I have been meaning to write this post for over a month now, and I know people have wondered about the status of this latest round of foster kittens. Every so often I’ll get questions about them on Instagram that I can never answer completely because that would take more time typing out an answer via text than I can tolerate. For those of you just joining us, my Mom is a cat whispering-wizard and she is a registered cat colony caretaker to a group of homeless stray and feral cats who live on skid row downtown. As long as I’ve been alive (longer, really) she’s been trapping and healing and adopting out cats and kittens as well as spay and neutering feral cats to keep down the population. She recently trapped two kittens, brothers, and sent them our way since we don’t have giant dogs as they do and could devote time to socializing and helping them recover their health and strength. The first one was a little white fluff of a dude with a gray smudge on the top of his head. We named him Skippy and Isobel fell deeply in love. The second arrived a couple weeks later and he was a black-and-white tuxedo cat with a broken tail and adorable stubby little legs. He also had a black marking near his mouth that looked just like a handlebar mustache and at the insistence of the little girl in the family who would adopt him we called him “Meowstache” but thanks to the creative imagination of Angela I think he primarily goes by “Kitler.”

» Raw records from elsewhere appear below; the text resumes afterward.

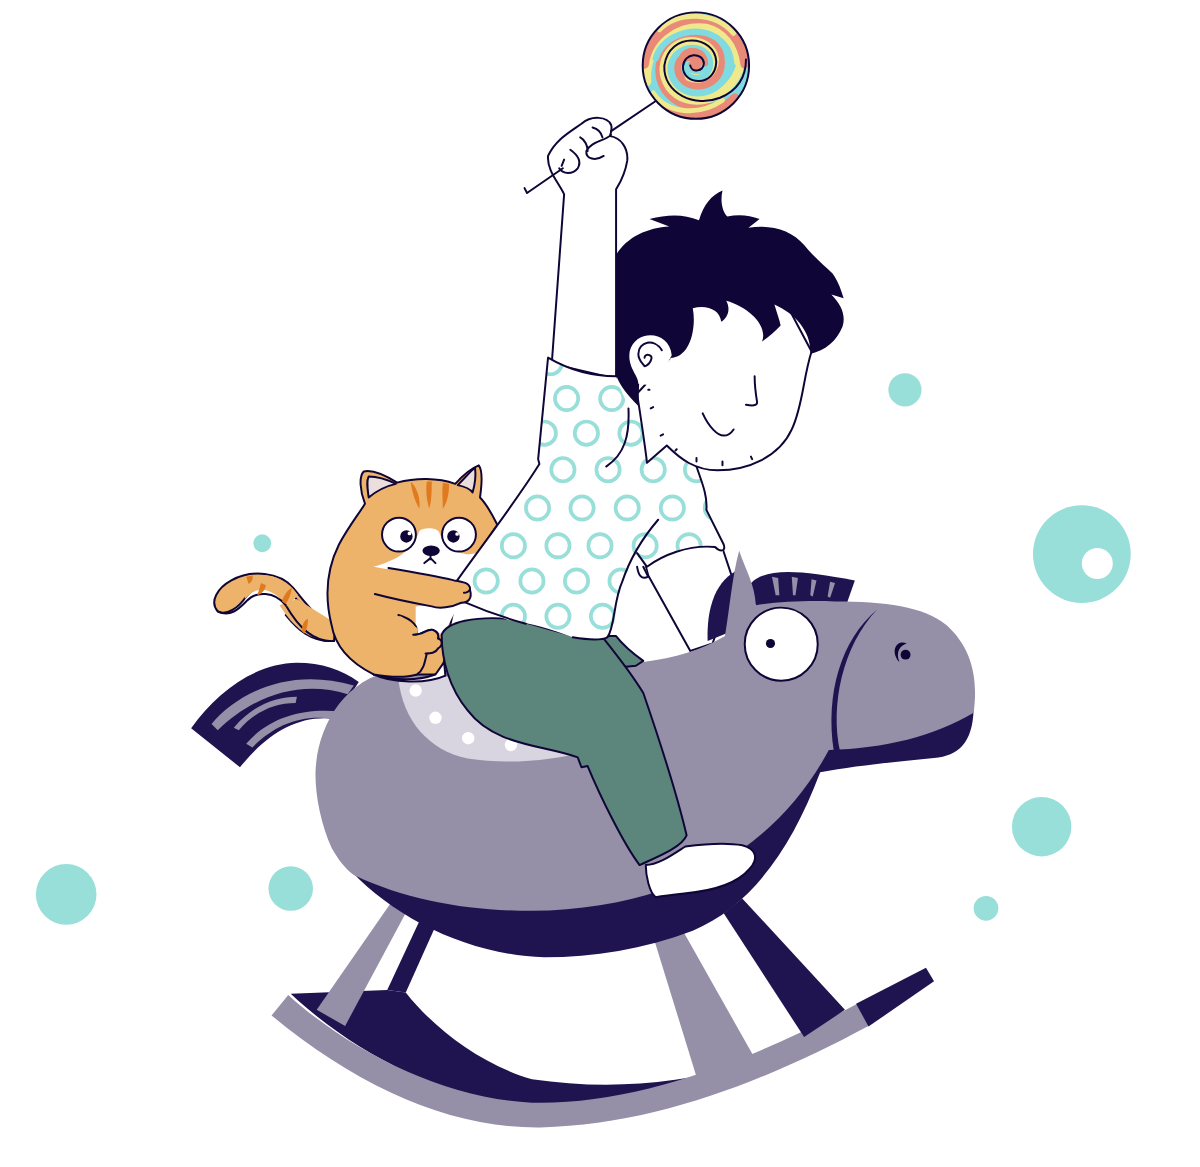
<!DOCTYPE html>
<html lang="en">
<head>
<meta charset="utf-8">
<title>Rocking horse ride</title>
<style>
:root {
  --paper: #ffffff;
  --ink: #0f0536;
  --navy: #201450;
  --horse: #958fa8;
  --saddle: #d8d4e0;
  --mint: #98ded9;
  --trousers: #5c857c;
  --fur: #edb36a;
  --stripe: #e07a1f;
  --coral: #e98a78;
  --aqua: #7fdbe0;
  --lemon: #efe98c;
}
html, body { margin: 0; padding: 0; background: var(--paper); }
body { width: 1200px; height: 1167px; overflow: hidden; }
.scene { display: block; width: 1200px; height: 1167px; }
.mint { fill: var(--mint); }
.navy { fill: var(--navy); }
.ink { fill: var(--ink); }
.grey { fill: var(--horse); }
.white { fill: var(--paper); }
.fur { fill: var(--fur); }
.green { fill: var(--trousers); }
.line { stroke: var(--ink); stroke-width: 1.6; stroke-linecap: round; stroke-linejoin: round; }
.open { fill: none; }
.stripes { fill: var(--stripe); }
.ring { fill: none; stroke: var(--mint); stroke-width: 3; }
.swirl { fill: none; stroke-linecap: round; }
</style>
</head>
<body>
<svg class="scene" viewBox="0 0 970 943" preserveAspectRatio="none" role="img" aria-label="A boy holding a lollipop rides a rocking horse with a ginger cat behind him">
  <defs>
    <circle id="ring" r="9.4" class="ring"/>
    <path id="shirt-shape" d="M443,289 C460,299 480,304 498,304 C501,314 505,322 509,330 L516,333 C519,346 522,360 523,374 L539,360 C547,368 555,374 563,377 C567,389 572,400 571,412 L585,440 L584,446 C577,444 568,442 560,442 C545,444 532,452 524,459 L521,457 L524,466 L519,466 L515,447 C504,465 499,482 497,500 C496,512 491,517 480,517 L463,515 C445,508 430,504 411,501 C398,496 384,491 374,486 L366,474 C390,440 416,405 436,375 L435,371 C438,343 441,315 443,289 Z"/>
    <clipPath id="shirt-clip"><use href="#shirt-shape"/></clipPath>
    <clipPath id="candy-clip"><circle cx="562.500" cy="53" r="43"/></clipPath>
    <clipPath id="saddle-clip"><path d="M322,549 C326,582 346,606 378,613 C410,618 445,615 480,606 L480,540 Z"/></clipPath>
  </defs>

  <g id="bubbles" class="mint">
    <circle cx="731.500" cy="315" r="13.400"/>
    <circle cx="212" cy="439" r="7.200"/>
    <circle cx="874.500" cy="447.700" r="39.500"/>
    <circle cx="887" cy="455.300" r="12.500" class="white"/>
    <circle cx="842" cy="668" r="24"/>
    <circle cx="797" cy="734" r="10"/>
    <circle cx="235" cy="718" r="18"/>
    <circle cx="53.500" cy="722.700" r="24.500"/>
  </g>

  <g id="rocker">
    <path class="navy" d="M235,803 L313,800 L328,802 C350,830 388,860 430,872 C485,880 540,878 606,860 L693,812 C610,862 520,893 430,893 C360,890 285,850 235,803 Z"/>
    <path class="white" d="M563,870 L610,855 L650,836 L683,816 L600,740 L550,756 Z"/>
    <path class="grey" d="M233,804 L219.500,820.500 C290,879 365,912 437,911 C530,909 620,873 702,829 L693,811 C600,861 510,893 430,891 C360,888 284,850 233,804 Z"/>
    <path class="navy" d="M692,811 L748.500,782 L755,793 L702,829.500 Z"/>
    <path class="navy" d="M341,740 L354,744 L328,802 L313,800 Z"/>
    <path class="grey" d="M317,728 L331,732 L279,829 L256,816 Z"/>
    <path class="grey" d="M529,760 L552,752 L610,855 L563,870 Z"/>
    <path class="navy" d="M585,738 L600,726 L683,816 L650,838 Z"/>
  </g>

  <g id="horse">
    <g id="horse-tail">
      <path class="navy" d="M154.500,588.500 C176,558 207,536 240,535.500 C260,535.500 276,541 290,551 L271,581 C240,577 215,594 194,620 Z"/>
      <path class="grey" d="M171,585 C193,559 235,539 286,554 L281,561 C243,549 205,562 176,590 Z"/>
      <path class="grey" d="M189,588 C204,570 223,563 240,563 L239,568 C222,568 206,575 193,590 Z"/>
      <path class="grey" d="M199,601 C218,579 246,572 275,575 L270,581 C243,577 222,586 204,604 Z"/>
    </g>
    <path class="white line" d="M520,450 L524,465 L558,526 L576,520 L593,470 L584,443 L560,436 Z"/>
    <path class="navy" d="M572,518 C571,490 579,468 598,460 L604,505 Z"/>
    <path class="navy" d="M604,475 C614,459 640,459 691,469 L684,489 L612,491 Z"/>
    <path class="grey" d="M624,466 L629,467 L630,481 L627,481 Z M640,466 L645,467 L643,481 L641,481 Z M656,468 L660,469 L657,482 L655,481 Z M671,470 L675,471 L671,483 L669,482 Z"/>
    <path class="navy" d="M787,574 C786,600 775,611 755,612.500 C720,616 690,619 663,624 C638,690 605,733 560,752 C520,767 480,773.500 440,773.500 C380,772 320,742 285,705 L400,650 L670,600 Z"/>
    <path class="grey" d="M286,707 C279,702 273,694 268,685 C260,667 255,645 255,625 C256,587 278,549 318,542 L480,540 L520,535 C545,532 568,525 586,514 C590,490 592,465 597.500,445 C603,461 610,472 611,489 C630,486 655,485 675,486 C715,486 747,490 765,505 C785,523 791,547 787,576 C755,595 715,605 670,606 C625,690 540,735 430,736 C380,736 330,728 286,707 Z"/>
    <path class="navy" d="M709,492.500 C680,517 667,560 674,607 L679,607 C671,570 681,522 709,492.500 Z"/>
    <circle class="white line" cx="631.500" cy="520.500" r="29.500"/>
    <circle class="ink" cx="622.800" cy="520" r="3.700"/>
    <circle class="ink" cx="732" cy="529" r="4"/>
    <path class="ink" d="M733,520 C725,516 719,526 727,535 C724,527 727,522 733,520 Z"/>
    <g id="saddle" clip-path="url(#saddle-clip)">
      <rect x="315" y="535" width="170" height="85" fill="var(--saddle)"/>
      <g class="white">
        <circle cx="336" cy="558" r="5"/>
        <circle cx="352" cy="580" r="5"/>
        <circle cx="378.500" cy="596.500" r="5"/>
        <circle cx="413" cy="602" r="5"/>
      </g>
    </g>
  </g>

  <g id="cat">
    <path class="fur line" d="M271,503 C252,502 244,488 234,478 C222,467 208,471 199,482 C193,491 183,498 176,494 C169,486 176,475 187,469 C203,460 226,462 237,475 C248,488 256,501 271,504 L270,518 C251,519 240,508 231,497"/>
    <path class="fur" d="M226,489 L240,484 L272,504 L268,517 C251,518 238,508 226,489 Z"/>
    <path class="line open" d="M231,489 C242,508 254,519 270,518"/>
    <path class="fur" d="M198,484 C207,472 221,475 232,490 L241,481 C230,464 212,462 195,467 Z"/>
    <path class="line open" d="M176,494 C186,499 193,492 199,486 C207,477 222,478 231,489"/>
    <path class="stripes" d="M199,466 L204,465 C205,468 203,471 201,472 Z M211,471 L215,473 C214,477 212,480 208,481 Z M228,486 C229,482 232,477 236,475 C235,480 234,484 231,488 Z M244,510 C244,505 246,501 249,500 C249,505 248,509 246,512 Z"/>
    <path class="fur line" d="M302,545 C284,536 271,523 268,505 C263,485 263,462 274,440 C282,425 291,414 295,407 C291,397 290,385 294,381 C302,379 313,385 321,390 C336,386 354,386 368,391 C375,383 382,378 387,376 C391,381 389,395 388,402 C394,408 398,416 402,424 L372,468 L364,505 L357,545 Z"/>
    <path class="line" fill="#eadfdc" d="M298,402 C297,394 296,389 298,385 C306,385 314,388 320,391 C311,393 304,397 298,402 Z M370,392 C376,386 381,380 384,378 C385,386 384,391 382,398 C380,395 375,393 370,392 Z"/>
    <path class="stripes" d="M332,389 C337,394 340,402 339,411 C335,404 333,397 332,389 Z M345,389 L349,389 C349,397 349,404 347,411 C345,404 344,397 345,389 Z M358,390 L363,391 C363,398 362,405 358,411 C358,404 357,397 358,390 Z"/>
    <path class="white" d="M302,458 C318,453 333,447 339,429 C342,426 353,426 355,430 C358,439 365,446 378,448 L385,447 L369,470 Z"/>
    <circle class="white line" cx="322.500" cy="432" r="13.700"/>
    <circle class="white line" cx="371" cy="432" r="13.700"/>
    <circle class="ink" cx="328.500" cy="433.500" r="5"/>
    <circle class="white" cx="331" cy="431" r="1.500"/>
    <circle class="ink" cx="366.500" cy="433.500" r="5"/>
    <circle class="white" cx="369.500" cy="431.500" r="1.500"/>
    <ellipse class="ink" cx="348.500" cy="445" rx="7" ry="4.200"/>
    <path class="line open" d="M348,449 V452 M343,455 L348,451 L352,455"/>
    <path class="white" d="M336,490 L372,486 L359,512 L336,512 Z"/>
    <path class="white line" d="M302,545 C320,550 338,550 352,545 L359,535 L360,546 C345,553 316,552 302,545 Z"/>
    <path class="fur line" d="M322,497 C333,500 340,507 336,514 C342,512 345,508 350,509 C356,511 353,514 355,517 C358,522 352,527 345,528 C343,537 342,542 337,545 C327,548 314,547 302,545"/>
    <path class="fur" d="M303,500 L324,498 L338,508 L335,535 L303,543 Z"/>
  </g>

  <g id="boy">
    <path class="green line" d="M484,514 L498,514 C505,523 513,529 520,534 L514,538 L504,539 Z"/>
    <path class="green line" d="M357,513 C361,502 385,498 411,500 C435,504 463,517 488,516 C500,531 514,550 520,560 C531,592 548,645 555,675 C551,685 530,693 517,699 C504,682 485,643 475,619 L470,620 L467,612 C440,602 400,603 378,574 C363,556 357,533 357,513 Z"/>
    <path class="white line" d="M522,699 C532,699 543,691 554,684 C569,682 589,681 600,683 C612,686 613,694 606,702 C596,714 575,720 553,722 C544,723 536,724 530,725 C525,721 522,708 522,699 Z"/>

    <g id="raised-arm">
      <path class="white line" d="M446,294 L456,157 C452,148 442,138 443,126 C449,113 460,107 470,100 C478,93 491,94 494,101 C495,104 494,107 493,110 C502,111 508,120 507,130 C505,142 501,148 498,153 L498,306 Z"/>
      <path class="line open" d="M424,152 L426,156 L455,136 M494,106 L531,81"/>
      <path class="line open" d="M494,109 C489,114 478,114 474,122 C473,129 482,130 488,126 M452,136 C455,141 463,141 467,136 C470,131 468,126 461,121 M469,111 C473,113 475,118 475,122 M479,103 C483,104 486,107 487,111 M456,129 L454,134"/>
    </g>

    <g id="lollipop">
      <circle cx="562.500" cy="53" r="43" fill="var(--aqua)"/>
      <g class="swirl" clip-path="url(#candy-clip)">
        <path stroke="var(--coral)" stroke-width="8" d="M562,54 C567,43 549,41 549,55 C549,73 582,74 582,50 C582,24 538,22 534,53 C530,83 570,98 603,78"/>
        <path stroke="var(--lemon)" stroke-width="7" d="M557,62 C573,69 586,48 571,37 C549,24 527,49 541,70 C556,91 592,81 599,51 M523,66 C521,39 542,18 572,22 C587,25 596,36 597,50"/>
        <path stroke="var(--coral)" stroke-width="7" d="M521,52 C524,28 548,12 573,16 C589,20 600,34 602,52 M533,88 C550,98 578,95 594,79"/>
        <path stroke="var(--aqua)" stroke-width="5" d="M553,54 C554,67 574,66 574,51 C573,34 545,34 542,54 C541,75 570,84 585,65 M530,47 C537,26 565,20 580,31"/>
        <path stroke="var(--lemon)" stroke-width="4" d="M528,75 C539,92 565,94 584,81 M533,24 C548,9 578,9 593,27"/>
        <path stroke="var(--coral)" stroke-width="5" d="M559,52 L565,51 M552,45 C558,38 569,41 570,51"/>
      </g>
      <path class="line open" d="M558,53 C559,59 569,58 569,51 C568,42 553,42 552,54 C552,69 578,71 579,50 C578,28 541,25 537,53 C536,76 562,87 582,79 C596,73 603,62 603,48"/>
      <circle class="line open" cx="562.500" cy="53" r="43"/>
    </g>

    <g id="shirt">
      <use href="#shirt-shape" class="white"/>
      <g clip-path="url(#shirt-clip)">
        <use href="#ring" x="445" y="293"/>
        <use href="#ring" x="458" y="322"/><use href="#ring" x="494.500" y="322"/>
        <use href="#ring" x="440" y="350"/><use href="#ring" x="474" y="350"/><use href="#ring" x="510" y="350"/>
        <use href="#ring" x="455" y="379.500"/><use href="#ring" x="491.500" y="379.500"/><use href="#ring" x="528" y="379.500"/><use href="#ring" x="563" y="379.500"/>
        <use href="#ring" x="434.500" y="410.500"/><use href="#ring" x="470.500" y="410.500"/><use href="#ring" x="507" y="410.500"/><use href="#ring" x="543.500" y="410.500"/><use href="#ring" x="579" y="410.500"/>
        <use href="#ring" x="415" y="441"/><use href="#ring" x="451" y="441"/><use href="#ring" x="485" y="441"/><use href="#ring" x="521.500" y="441"/><use href="#ring" x="557" y="441"/>
        <use href="#ring" x="393" y="469.500"/><use href="#ring" x="430" y="469.500"/><use href="#ring" x="466" y="469.500"/><use href="#ring" x="502" y="469.500"/>
        <use href="#ring" x="415" y="498"/><use href="#ring" x="451" y="498"/><use href="#ring" x="487" y="498"/>
      </g>
      <path class="line open" d="M498,304 C480,304 460,299 443,289 L435,371 L436,375 C416,407 390,440 366,474 L374,486 C390,493 407,499 425,504 M463,515 C475,517 485,518 491,515 C497,507 496,485 503,470 C509,452 520,434 532,420 M563,377 C567,389 572,400 571,412 L585,440 C587,446 582,446 578,442 C556,440 535,449 523,458 L515,447 M520,458 L524,466 C518,469 516,464 515,458 M508,330 C509,352 505,367 490,377"/>
    </g>

    <g id="head">
      <path class="white line" d="M515,318 C518,338 521,357 523,374 L539,360 C550,371 562,380 580,380 C605,380 630,369 640,347 C649,328 649,306 656,284 L630,235 L560,240 L541,290 Z"/>
      <path class="ink" d="M498,206 C507,191 524,184 541,183 L525,177 C540,173 553,173 565,178 C569,165 575,158 584,154 C582,163 584,171 588,175 C597,173 606,174 614,177 L605,184 C623,181 640,186 650,198 C658,208 667,215 673,221 C678,228 680,235 682,241 L672,238 C680,246 684,255 681,264 C676,276 667,283 655,286 C656,269 644,254 626,246 C628,253 630,258 631,263 C626,268 622,272 616,276 C621,263 605,248 587,243 C591,250 588,257 583,260 C582,250 571,246 560,249 C563,265 558,287 544,289 L530,290 L517,300 L516,328 C507,319 499,309 498,302 Z"/>
      <path class="white" d="M543,287 C541,266 513,266 509,284 C507,297 516,303 516,310 L530,312 Z"/>
      <path class="line open" d="M535,283 C529,273 516,276 516,286 C516,291 519,293 521,296 C525,295 529,288 525,287 C523,286 521,287 521,289 M610,304 C610,312 611,319 612,325 C612,328 608,328 603,327 M568,334 C573,345 580,352 585,352 C589,352 591,350 593,347"/>
      <path class="line open" d="M524,315 H525 M526,330 L528,329 M534,352 L536,351 M546,364 L547,363 M563,373 L563,370 M584,376 L584,373 M608,371 L607,369"/>
    </g>
  </g>

  <g id="cat-paws">
    <path class="fur" d="M303,463 L316,459 L365,469 C372,469 380,471 380,477 C382,484 377,487 373,488 C365,491 355,492 349,490 L303,480 Z"/>
    <path class="line open" d="M314,459 C332,462 350,465 367,469 C374,470 380,471 380,476 C379,478 377,479 375,479 M380,477 C382,484 378,487 373,487 C365,491 355,492 349,490 C333,487 318,484 303,480"/>
    <path class="line fur" d="M334,513 C342,513 345,508 350,509 C354,511 355,513 354,516 C358,517 358,522 354,524 C352,528 348,528 344,528"/>
  </g>
</svg>
</body>
</html>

Everyone who came by the house adored Skippy. This is not an exaggeration. Everyone adored Skippy. Not only was he white and fluffy and adorable, he was the most mellow kitten my mother has ever seen in her life, which is saying a lot. Friends and family would come over and Skippy would climb right up on them and curl up in a little ball in the crook of their neck. He wasn’t the sort of crazy, destructive kitten we’ve come to know and love. He just wanted to cuddle anyone and everyone all day long. I honestly believe he had healing powers and we all joked he was the perfect therapy cat. Several friends tried to convince spouses and partners and family that they needed this cat in their lives. We nearly found him a home four or five times as people lined up to take home little Skipperdoodle. In each case it just wasn’t meant to be and Isobel would let loose a huge sigh of relief. It was hard for her to let go of Meowstache and while he was here she spent most of her time like this.
Another obstacle in letting go of Skippy was the strong bond he immediately formed with senior resident alpha male cat, Zorro. We adopted Zorro as a young kitten who, though he was small, possessed a mighty flaming orange tail. He looked so much like a fox my Mom suggested we call him Zorro, which is Spanish for fox, and that suited him and us just fine. In less than a year this cat grew and grew and showed no sign of stopping. We eventually discovered he was a Maine Coon, the largest breed of cat, and a male no less, and now he’s in his sunset years and weighs a whopping 30lbs. He is the largest domestic cat I’ve ever seen, which made it even more adorable when Skippy started purring at the first sight of him and decided that this cat right here, this hulking orange beast, was an ideal replacement for his mother.
Zorro resisted at first, mostly because Skippy would try to nurse his mancat-nipples, but there’s nothing Zorro enjoys so much as an enthusiastic nap partner, and now they are inseparable. Who knew that Zorro would become a mother so late in life? No one saw that coming but their relationship is beautiful to behold.
Even though we’ve done lots of legwork to get Skippy and Meowstache adopted, and as I’ve said from the beginning, these are strictly foster kittens, our main job was to socialize them and get them healthy. They were both filthy and malnourished when they arrived and although they weren’t feral they had a long way to go to become socialized. (Isobel took her socializing duties very seriously.) My Mom was supposed to be the driving force behind the adoption process while we served as a safe harbor for them. Life gets in the way, sometimes, and my Mom ended up having her hands full managing a serious health condition that affected my father. Anthony sustained a serious injury and required surgery, and I found myself unexpectedly pregnant. Life happened and fate intervened and we’ve called off the search for Skippy’s new home.
He’s found his home. It’s here with us.